Australia Votes: The 1958 Federal Election, edited by D Rawson, 1961 (the first book-length study of a federal election but not part of any series).
Labor to Power: Australia’s 1972 Election, edited by H Mayer, 1973 (the second book-length study but again not part of an ongoing series, and also published in Politics, Vol 8 (1), 1973).
Australia at the Polls: The National Elections of 1975, edited by HR Penniman, 1977.
The Australian National Elections of 1977, edited by HR Penniman, 1979.
Australia at the Polls: The National Elections of 1980 and 1983, edited by HR Penniman, 1983.
Australia Votes: The 1987 Federal Election, edited by I McAllister and J Warhurst, 1988.

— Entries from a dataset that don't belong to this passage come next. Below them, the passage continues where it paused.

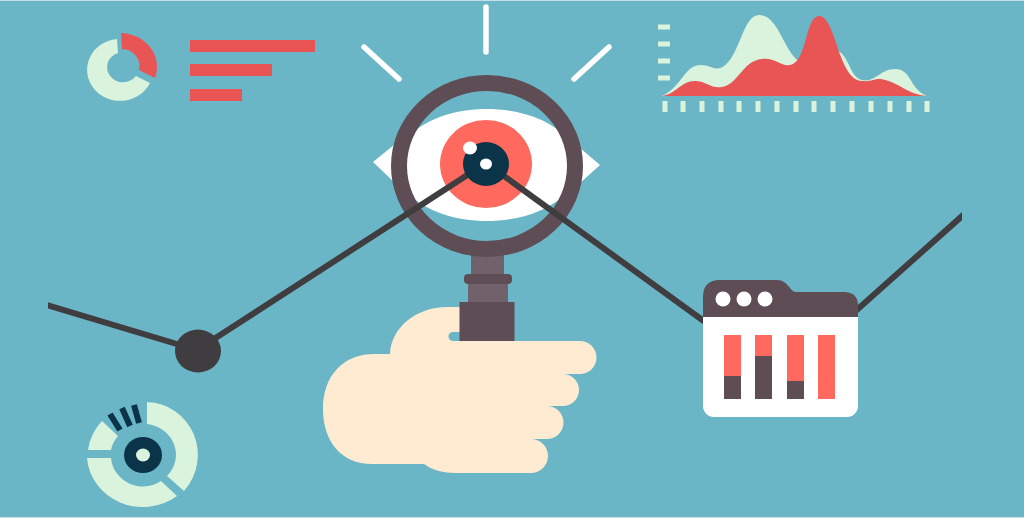
<!DOCTYPE html>
<html lang="en">
<head>
<meta charset="utf-8">
<title>Data insight illustration</title>
<style>
:root {
  --sky: #6bb6c6;
  --edge: #c3e0e7;
  --mint: #daf3dc;
  --red: #e95455;
  --coral: #ff695e;
  --navy: #0c3448;
  --plum: #5e4d54;
  --plum-light: #70616a;
  --line: #3f3d3f;
  --skin: #feebd1;
  --white: #fff;
}
html, body { margin: 0; overflow: hidden; background: var(--sky); }
svg { display: block; width: 1024px; height: 518px; }
.sky { fill: var(--sky); }
.edge { fill: var(--edge); }
.mint { fill: var(--mint); }
.red { fill: var(--red); }
.coral { fill: var(--coral); }
.navy { fill: var(--navy); }
.plum { fill: var(--plum); }
.plum-light { fill: var(--plum-light); }
.white { fill: var(--white); }
.skin { fill: var(--skin); }
.dot { fill: var(--line); }
.rays { stroke: var(--white); stroke-width: 5.5; stroke-linecap: round; }
.trend { fill: none; stroke: var(--line); stroke-width: 6; }
.ticks { stroke: var(--mint); stroke-width: 5; fill: none; }
.dashes { stroke: var(--navy); stroke-width: 6; }
.rim { fill: none; stroke: var(--plum); stroke-width: 16; }
</style>
</head>
<body>
<svg viewBox="0 0 1024 518" role="img" aria-label="Hand holding a magnifying glass over an eye, joined by a trend line and surrounded by charts">
  <defs>
    <clipPath id="lens"><ellipse cx="487" cy="166" rx="82" ry="78"/></clipPath>
    <clipPath id="trend-area"><rect x="48" y="200" width="914" height="170"/><rect x="200" y="140" width="600" height="70"/></clipPath>
  </defs>

  <rect class="sky" width="1024" height="518"/>
  <rect class="edge" width="1024" height="1"/>
  <rect class="edge" y="517" width="1024" height="1"/>

  <g id="donut-chart">
    <path class="mint" d="M117 39A33 31 0 1 0 150 83L136 76A16 15 0 1 1 118 53Z"/>
    <path class="red" d="M121 33A37 34 0 0 1 155 78L139 70A18 17 0 0 0 122 49Z"/>
  </g>

  <g id="bar-list" class="red">
    <rect x="190" y="40" width="125" height="12"/>
    <rect x="190" y="64" width="82" height="12"/>
    <rect x="190" y="89" width="52" height="12"/>
  </g>

  <g id="area-chart">
    <path class="mint" d="M662 96C682 87 684 65 701 65C711 65 715 72 724 66C740 55 743 15 759 15C777 15 783 47 797 60L836 50C850 55 849 77 862 80C875 83 880 69 895 69C912 69 909 89 927 96Z"/>
    <path class="red" d="M662 96C676 94 682 80 696 81C708 82 711 89 722 87C739 84 742 61 762 59C776 57 783 69 793 64C807 57 806 16 819 16C836 16 838 80 862 81C874 82 875 77 885 80C901 84 907 94 927 96Z"/>
    <path class="ticks" d="M658 27H670M658 44H670M658 61H670M658 78H670"/>
    <path class="ticks" d="M665 101V112M683 101V112M702 101V112M721 101V112M739 101V112M758 101V112M777 101V112M796 101V112M814 101V112M833 101V112M852 101V112M871 101V112M890 101V112M909 101V112M927 101V112"/>
  </g>

  <g id="eye-chart">
    <path class="mint" d="M147 402A52 53 0 0 1 184 491L167 476A33 31 0 0 0 147 424Z"/>
    <path class="mint" d="M87 458H111A32 31 0 0 0 161 481L177 496A56 53 0 0 1 87 458Z"/>
    <path class="mint" d="M88 450A56 53 0 0 1 102 421L118 436A32 31 0 0 0 111 450Z"/>
    <path class="dashes" d="M110 414L120 430M122 408L130 426M134 405L139 423"/>
    <ellipse class="navy" cx="143" cy="455" rx="19" ry="18"/>
    <ellipse class="mint" cx="143" cy="455" rx="7" ry="6.5"/>
  </g>

  <path class="rays" d="M486 7V52M364 47L399 79M609 47L574 79"/>

  <g id="eye">
    <path class="white" d="M373 162L394 145V182ZM600 165L580 148V183Z"/>
    <g clip-path="url(#lens)">
      <path class="white" d="M395 152C414 122 450 109 487 109C524 109 560 122 579 152V178C560 208 524 221 487 221C450 221 414 208 395 178Z"/>
    </g>
    <ellipse class="coral" cx="486" cy="164" rx="46" ry="44"/>
  </g>

  <g id="magnifier">
    <rect class="plum-light" x="471" y="253" width="33" height="24"/>
    <rect class="plum-light" x="468" y="282" width="40" height="22"/>
    <rect class="plum" x="464" y="274" width="48" height="10" rx="4"/>
    <ellipse class="rim" cx="487" cy="166" rx="88" ry="83"/>
  </g>

  <g id="hand">
    <path class="skin" d="M390 354C391 328 416 307 447 307H460V332H453A4.500 4.500 0 0 0 453 341H580A16.500 16.500 0 0 1 580 374H563A16 16 0 0 1 563 406H547A16.500 16.500 0 0 1 547 439H531A16.500 16.500 0 0 1 531 473H456C443 473 432 470 424 464H372C341 464 323 441 323 409C323 376 343 354 374 354Z"/>
    <rect class="plum" x="459.500" y="302" width="55" height="39"/>
  </g>

  <g id="trend-line">
    <path class="trend" clip-path="url(#trend-area)" d="M40 303L197 350L486 163L712 327M850 316L970 209"/>
    <ellipse class="dot" cx="198" cy="351" rx="23" ry="21.500"/>
  </g>

  <g id="pupil">
    <ellipse class="navy" cx="486" cy="164" rx="23" ry="22"/>
    <ellipse class="white" cx="486" cy="164" rx="6" ry="5.500"/>
    <ellipse class="white" cx="470" cy="148" rx="7" ry="6.500"/>
  </g>

  <g id="report-window">
    <rect class="white" x="703" y="300" width="155" height="117" rx="11"/>
    <path class="plum" d="M703 317V297Q703 280 720 280H777C788 280 790 292 796 292H844Q858 292 858 306V317Z"/>
    <g class="white">
      <circle cx="723" cy="299" r="7.500"/>
      <circle cx="744" cy="299" r="7.500"/>
      <circle cx="765" cy="299" r="7.500"/>
    </g>
    <g class="coral">
      <rect x="724" y="335" width="17" height="64"/>
      <rect x="755" y="335" width="17" height="64"/>
      <rect x="787" y="335" width="17" height="64"/>
      <rect x="818" y="335" width="17" height="64"/>
    </g>
    <g class="plum">
      <rect x="724" y="376" width="17" height="23"/>
      <rect x="755" y="356" width="17" height="43"/>
      <rect x="787" y="381" width="17" height="18"/>
    </g>
  </g>
</svg>
</body>
</html>
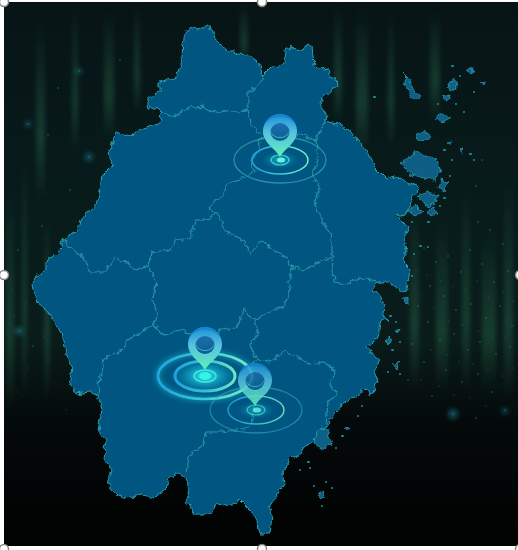
<!DOCTYPE html>
<html lang="en">
<head>
<meta charset="utf-8">
<title>Province map with location pins</title>
<style>
:root {
  --night: #030607;
  --land: #045681;
  --border: #2a9fae;
  --ring: #37b3bd;
  --ring-bright: #4be3dc;
  --spark: #1d8f96;
}
html, body { margin: 0; background: #fff; overflow: hidden; }
svg { display: block; width: 518px; height: 550px; }
.land { fill: var(--land); stroke: var(--border); stroke-width: 1; stroke-linejoin: round; }
.borders { fill: none; stroke: var(--border); stroke-width: 1.1; stroke-linejoin: round; opacity: .85; }
.islands { fill: #0a5f86; stroke: var(--border); stroke-width: .8; }
.dots { fill: none; stroke: var(--spark); stroke-linecap: round; }
.rings { fill: none; stroke: var(--ring); }
.handle { fill: #fff; stroke: #858585; stroke-width: 1.4; }
</style>
</head>
<body>
<svg viewBox="0 0 518 550" role="img" aria-label="Blue province map on a dark background with three glowing location pins">
  <defs>
    <linearGradient id="sky" x2="0" y2="1">
      <stop offset="0" stop-color="#071416"/>
      <stop offset=".4" stop-color="#081c1c"/>
      <stop offset=".62" stop-color="#0a1c1a"/>
      <stop offset=".78" stop-color="#040909"/>
      <stop offset="1" stop-color="#010202"/>
    </linearGradient>
    <linearGradient id="streak" x2="0" y2="1">
      <stop offset="0" stop-color="#2b6a4c" stop-opacity="0"/>
      <stop offset=".65" stop-color="#2b6a4c" stop-opacity=".42"/>
      <stop offset="1" stop-color="#2b6a4c" stop-opacity="0"/>
    </linearGradient>
    <linearGradient id="pin-fill" x2="0" y2="1">
      <stop offset="0" stop-color="#1c8fd6"/>
      <stop offset=".45" stop-color="#58c3e0"/>
      <stop offset="1" stop-color="#5ff0b4"/>
    </linearGradient>
    <linearGradient id="pin-hole" x2="0" y2="1">
      <stop offset="0" stop-color="#1d6fae"/>
      <stop offset="1" stop-color="#06618f"/>
    </linearGradient>
    <linearGradient id="ring-sweep">
      <stop offset="0" stop-color="#1fa5e0"/>
      <stop offset=".5" stop-color="#39c8dd"/>
      <stop offset="1" stop-color="#7df0c4"/>
    </linearGradient>
    <radialGradient id="glow">
      <stop offset="0" stop-color="#2ff5ea"/>
      <stop offset=".35" stop-color="#18c4d8" stop-opacity=".75"/>
      <stop offset="1" stop-color="#0a8fc0" stop-opacity="0"/>
    </radialGradient>
    <filter id="rough" x="-5%" y="-5%" width="110%" height="110%">
      <feTurbulence type="fractalNoise" baseFrequency=".16" numOctaves="2" seed="7"/>
      <feDisplacementMap in="SourceGraphic" scale="7" xChannelSelector="R" yChannelSelector="G"/>
    </filter>
    <filter id="soft"><feGaussianBlur stdDeviation="2.5"/></filter>
    <filter id="spread" x="-20%" y="-5%" width="140%" height="110%"><feGaussianBlur stdDeviation="2 4"/></filter>
    <g id="pin">
      <path d="M0 26C-5 17-17 12-17 0A17 17 0 0 1 17 0C17 12 5 17 0 26Z" fill="url(#pin-fill)"/>
      <path d="M-17 0A17 17 0 0 1 17 0A17 14 0 0 0-17 0Z" fill="#0d82cf" opacity=".7"/>
      <ellipse cy="1" rx="9.5" ry="9" fill="url(#pin-hole)"/>
      <path d="M-9 0A9 7 0 0 0 9 0A9.500 9 0 0 1-9 0Z" fill="#8be6ea" opacity=".6"/>
    </g>
    <g id="ripple">
      <ellipse rx="46" ry="23" stroke-width="1.3" opacity=".65"/>
      <ellipse rx="28" ry="14" stroke-width="1.5" stroke="url(#ring-sweep)"/>
      <ellipse rx="19" ry="9" fill="url(#glow)" stroke="none" opacity=".6"/>
      <ellipse rx="9" ry="5" stroke-width="1.2" stroke="#43d9d6"/>
      <ellipse cx="1" rx="4" ry="2.500" fill="#63f3df" stroke="none"/>
    </g>
  </defs>

  <g id="backdrop">
    <rect x="4" y="2" width="514" height="544" fill="url(#sky)"/>
    <g fill="url(#streak)" filter="url(#spread)">
      <rect x="6" y="190" width="8" height="220"/>
      <rect x="22" y="150" width="5" height="250"/>
      <rect x="36" y="20" width="9" height="180"/>
      <rect x="44" y="210" width="6" height="190"/>
      <rect x="72" y="4" width="6" height="150"/>
      <rect x="104" y="10" width="10" height="130"/>
      <rect x="134" y="4" width="6" height="110"/>
      <rect x="240" y="4" width="8" height="60"/>
      <rect x="334" y="4" width="8" height="120"/>
      <rect x="356" y="6" width="12" height="150"/>
      <rect x="388" y="10" width="6" height="140"/>
      <rect x="410" y="200" width="9" height="190"/>
      <rect x="430" y="10" width="10" height="110"/>
      <rect x="436" y="220" width="12" height="170"/>
      <rect x="462" y="190" width="8" height="200"/>
      <rect x="482" y="230" width="14" height="160"/>
      <rect x="504" y="180" width="9" height="220"/>
    </g>
    <g fill="#1f7f92" opacity=".55" filter="url(#soft)">
      <circle cx="89" cy="157" r="4"/><circle cx="79" cy="71" r="3"/>
      <circle cx="19" cy="331" r="4"/><circle cx="453" cy="414" r="5"/>
      <circle cx="28" cy="124" r="3"/><circle cx="505" cy="411" r="3"/>
    </g>
    <path class="dots" stroke-width="1.500" opacity=".75" d="M89 157h0M79 71h0M58 88h0M28 124h0M48 135h0M20 331h0M33 346h0M120 60h0M70 190h0M18 250h0M42 226h0M424 248h0M436 262h0M448 256h0M461 272h0M470 250h0M482 264h0M494 282h0M508 271h0M430 286h0M444 296h0M456 310h0M471 304h0M486 318h0M500 306h0M512 326h0M418 306h0M428 322h0M440 340h0M454 334h0M468 350h0M480 342h0M496 354h0M510 347h0M412 344h0M424 362h0M446 370h0M462 382h0M478 374h0M492 392h0M505 410h0M453 414h0M476 418h0M432 396h0M408 380h0M490 230h0M503 244h0M478 222h0M482 160h0M476 186h0"/>
    <path class="dots" stroke-width=".9" opacity=".8" d="M416 270h0M427 275h0M441 281h0M453 286h0M465 290h0M477 281h0M489 298h0M503 292h0M513 301h0M421 296h0M434 308h0M449 321h0M463 325h0M478 331h0M492 336h0M505 338h0M416 328h0M431 350h0M447 355h0M459 362h0M473 364h0M488 370h0M502 376h0M513 368h0M421 380h0M439 386h0M454 395h0M470 398h0M486 406h0M12 290h0M26 302h0M14 316h0M44 336h0M28 368h0M48 360h0M56 384h0M18 392h0M66 410h0"/>
  </g>

  <g id="province" filter="url(#rough)">
    <path class="land" d="M183 37L190 28 197 30 206 26 212 28 214 39 228 50 238 54 248 55 260 64 262 76 272 66 284 64 285 50 290 46 300 51 308 44 312 46 314 66 322 69 327 68 328 75 336 78 337 86 325 96 320 103 326 115 325 121 338 124 350 130 358 140 366 150 374 166 386 178 396 176 408 183 419 188 412 198 410 206 405 214 397 216 403 222 408 228 404 238 406 250 404 262 410 268 408 284 404 292 396 287 388 282 378 282 372 290 380 296 384 306 383 316 387 320 380 322 378 338 368 346 372 354 380 360 374 372 378 380 372 394 364 390 354 398 346 400 336 412 330 420 326 428 316 430 316 440 304 446 298 456 290 458 282 474 284 484 274 500 268 508 272 516 270 534 260 534 256 518 250 510 240 500 232 505 218 503 212 514 194 514 186 500 190 490 186 478 178 472 168 480 166 490 154 498 140 494 126 498 116 494 108 484 112 470 104 460 106 440 98 430 102 410 98 396 90 392 76 394 70 382 72 366 66 354 64 340 56 326 50 314 36 302 32 284 36 276 46 270 46 262 60 250 62 240 78 230 84 214 96 206 100 190 102 176 112 166 110 150 116 132 130 136 140 130 158 124 162 112 148 106 148 96 160 92 160 82 178 76 182 60Z"/>
    <g class="borders">
      <path d="M162 112L172 117 190 108 204 106 216 114 228 110 240 113 248 108 248 92 256 88 264 78"/>
      <path d="M248 108L250 122 256 130 264 134 272 146 290 142 300 135 316 140 325 121"/>
      <path d="M264 134L258 150 252 162 254 172 244 178 228 184 222 196 208 208 218 214 206 220 196 220 190 238 176 240 170 250 152 252 148 266"/>
      <path d="M62 240L74 250 84 258 90 272 104 272 116 258 126 262 136 270 148 266 156 284 152 300 158 312 154 326 140 332 128 340 122 350 104 358 100 376 98 394"/>
      <path d="M218 214L226 232 244 240 250 254 262 240 272 250 288 258 292 268 306 270 322 260 332 258"/>
      <path d="M316 140L318 160 312 176 320 188 314 206 322 220 332 236 332 258 334 282 346 284 360 278 378 281"/>
      <path d="M292 268L288 282 290 292 284 306 270 312 254 320 244 310 236 328 222 330 200 336 180 330 164 334 154 326"/>
      <path d="M254 320L258 334 250 344 256 358 270 362 284 352 296 356 310 364 324 362 334 370 330 386 338 392 328 402 326 426"/>
      <path d="M256 358L250 376 256 392 254 410 250 428 236 430 222 432 206 432 202 446 190 454 186 472"/>
    </g>
  </g>

  <g id="archipelago" class="islands" filter="url(#rough)">
    <path d="M404 74L410 80 413 90 421 96 415 100 408 94Z"/>
    <path d="M400 164L410 158 416 150 424 156 436 158 440 168 436 180 424 178 414 176Z"/>
    <path d="M414 138L424 130 432 136 424 142Z"/>
    <path d="M434 118L444 113 450 118 442 122Z"/>
    <path d="M440 180L448 182 444 192 438 188Z"/>
    <path d="M418 196L428 192 438 196 432 206 424 204Z"/>
    <path d="M408 210L418 206 424 212 416 216Z"/>
    <path d="M426 210L434 208 438 214 430 216Z"/>
    <path d="M448 84L455 80 456 88 450 92Z"/>
    <path d="M466 70L473 67 472 73Z"/>
    <path d="M443 97L450 95 448 101Z"/>
    <path d="M480 84L486 82 485 86Z"/>
    <path d="M458 150L463 147 462 153Z"/>
    <path d="M446 142L451 140 450 145Z"/>
    <path d="M316 432L322 428 330 432 328 438 332 444 322 450 315 444Z"/>
    <path d="M318 494L324 490 322 498Z"/>
    <path d="M384 340L390 336 388 344Z"/>
    <path d="M396 330L400 328 398 334Z"/>
    <path d="M393 364L399 361 397 369Z"/>
    <path d="M404 300L408 297 408 304Z"/>
    <path d="M344 428L348 426 347 431Z"/>
  </g>
  <path class="dots" stroke-width="2" d="M374 97h1M452 66h1M460 76h0M474 92h0M438 104h0M456 104h0M464 112h0M444 150h1M452 160h0M470 154h1M474 160h0M450 176h0M444 198h1M440 206h0M412 222h0M428 222h1M420 246h1M414 254h0M428 247h0M412 276h0M390 316h1M396 322h0M400 342h0M392 350h1M388 372h0M400 374h0M358 416h0M342 436h1M336 448h0M308 462h1M300 470h0M310 468h0M326 482h0M332 488h0M314 486h0M322 506h0M362 406h0"/>

  <g id="locations">
    <g class="rings">
      <use href="#ripple" x="280" y="160"/>
    </g>
    <use href="#pin" x="280" y="131"/>

    <g class="rings" transform="translate(205 376)">
      <ellipse rx="47" ry="23" stroke="#28d7e6" stroke-width="6" opacity=".35" filter="url(#soft)"/>
      <ellipse rx="47" ry="23" stroke="url(#ring-sweep)" stroke-width="2.600"/>
      <ellipse rx="30" ry="15" stroke="url(#ring-sweep)" stroke-width="3"/>
      <ellipse rx="34" ry="18" fill="url(#glow)" stroke="none"/>
      <ellipse rx="11" ry="6" stroke="#4be3dc" stroke-width="1.500"/>
      <ellipse rx="6" ry="4" fill="#2ff5ea" stroke="none"/>
    </g>
    <use href="#pin" x="205" y="344"/>

    <g class="rings" opacity=".85">
      <use href="#ripple" x="256" y="410"/>
    </g>
    <use href="#pin" x="255" y="380" opacity=".85"/>
  </g>

  <g id="selection-handles" class="handle">
    <circle cx="4" cy="2" r="4.500"/>
    <circle cx="262" cy="2" r="4.500"/>
    <circle cx="4" cy="275" r="4.500"/>
    <circle cx="520" cy="275" r="4.500"/>
    <circle cx="4" cy="549" r="4.500"/>
    <circle cx="262" cy="549" r="4.500"/>
    <circle cx="520" cy="549" r="4.500"/>
  </g>
</svg>
</body>
</html>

The Greening of Australian Politics: The 1990 Federal Election, edited by C Bean, I McAllister and J Warhurst, 1990.
The 1993 Federal Election, Special Edition of the Australian Journal of Political Science, Vol 29, 1994, guest editor C Bean.
The Politics of Retribution: The 1996 Australian Federal Election, edited by C Bean, M Simms, S Bennett and J Warhurst, 1997.
Howard’s Agenda: The 1998 Australian Election, edited by M Simms and J Warhurst, 2000.
2001: The Centenary Election, edited by J Warhurst and M Simms, 2002.
Mortgage Nation: The 2004 Australian Election, edited by M Simms and J Warhurst, 2005.
Kevin 07: The 2007 Australian Election, in the Australian Journal of Cultural History, Part 1 Vol 27 (3) 2009, and Part 2 Vol 28 (1) 2010, guest editor M Simms.
Julia 2010: The caretaker election, edited by M Simms and J Wanna, 2012.
NB: An earlier list of this series and some details about the electoral studies is included in Murray Goot’s entry ‘Election Studies’, in Brian Galligan and Winsome Roberts (eds), 2007, The Oxford Companion to Australian Politics, Melbourne: Oxford University Press.